I doubt there can be a conversation talking about top films this year that will not involve the movie ’76. A fictional love story told on the back drop of the failed 1976 Coup d’état in Nigeria, featuring the assassination of then Head of State, Muritala Mohammed, ’76 is the definition of thoroughness in film making. From the beautifully layered plot, to the scriptwriting, costume and lighting, acting and music, ’76 transports the audience to an era where Nigeria felt a little bit more authentic than it is today.
For a film that took forever to be released, I was pleased with the finished product. I just hope the next project on this scale does not take so long to make.
1. The Arbitration by Niyi Akinmolayan
I doubt my No. 1 film comes as a surprise to anyone. I’ve been saying it since I saw the film that it was my favorite. No doubt some came close to dethroning it but it remained steadfast.
The Arbitration is kinda like a war story where you begin rooting for one party then details are unveiled and your allegiances change swiftly. See, when I started watching and I realized Dara was suing her former boss, a married man she had an affair with for rape, I was intrigued to know how it occurred. You see, I felt no empathy towards her character yet cos baby girl knowingly was sleeping with another woman’s husband.
Move on to the both of them narrating what happened and I lost all ounce of empathy… was she being serious? Let me not say too much, for those that haven’t seen it, I hear its coming to Netflix soon.
Ultimately, The Arbitration is a bold film. A film that tackles a potent issue from a different point of view. A film that goes deep to let you know that you have not even begun to strike the surface at the prejudice that may occur when power scales are tilted, a film with outstanding acting, beautiful cinematography, superb directing, and good music. It is my favorite for 2016, solidifying my love for Niyi Akinmolayan.
Before I round things up though, I would like to mention Green White Green. If you observe from my lists, I have dealt with only cinema films and films that have officially been released to the mass public. However, there are some films that I saw this year that are already contenders for my 2017 year-end list, unfortunately, since I hear Green White Green may not hit cinemas, I would like to urge everyone to look out for it whenever it’s available to watch somewhere/anywhere. It is definitely in my top 5 films of this year but I’m a stickler for rules so it couldn’t make this list.
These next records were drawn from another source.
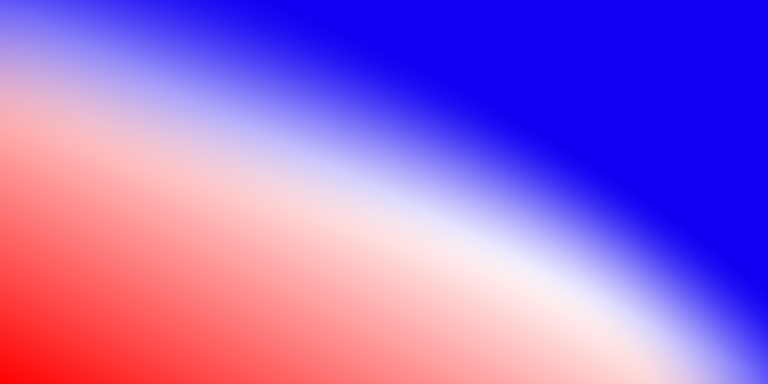
This background is drawn by a WebGL 2 fragment shader. Its source:

```glsl
#version 300 es
precision highp float;
// Soft diagonal gradient: red corner rising to a white ridge, under a curved blue falloff.

uniform vec2 u_resolution;
out vec4 outColor;

const vec3 RED = vec3(1.0, 0.0, 0.0);
const vec3 WHITE = vec3(1.0);
const vec3 BLUE = vec3(0.06, 0.0, 0.95);

const vec2 CURVE_RADII = vec2(0.937, 0.98);   // where the blue curve meets the axes
const float CURVE_POWER = 1.32;               // 1 is a straight line, 2 an ellipse
const vec2 INNER_EDGE = vec2(0.65, 0.88);     // start of the blue, left and right
const vec2 OUTER_EDGE = vec2(1.26, 1.19);     // full blue, left and right
const vec2 SHARPEN_SPAN = vec2(0.15, 0.85);   // range over which the inner edge tightens

// Superellipse distance from the lower left corner, 1 on the curve
float curveDistance(vec2 uv) {
    vec2 q = pow(uv / CURVE_RADII, vec2(CURVE_POWER));
    return pow(q.x + q.y, 1.0 / CURVE_POWER);
}

// Blue coverage, with a softer transition toward the left
float blueAmount(vec2 uv) {
    float sharpness = smoothstep(SHARPEN_SPAN.x, SHARPEN_SPAN.y, uv.x);
    float inner = mix(INNER_EDGE.x, INNER_EDGE.y, sharpness);
    float outer = mix(OUTER_EDGE.x, OUTER_EDGE.y, uv.x);
    return smoothstep(inner, outer, curveDistance(uv));
}

void main() {
    vec2 uv = gl_FragCoord.xy / u_resolution;

    // Linear ramp from the red corner to white on the diagonal
    vec3 warm = mix(RED, WHITE, min(uv.x + uv.y, 1.0));

    outColor = vec4(mix(warm, BLUE, blueAmount(uv)), 1.0);
}
```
Ok…. You can sound off in the comments now. 2016 has been fun, Cheers to even better and greater films in 2017!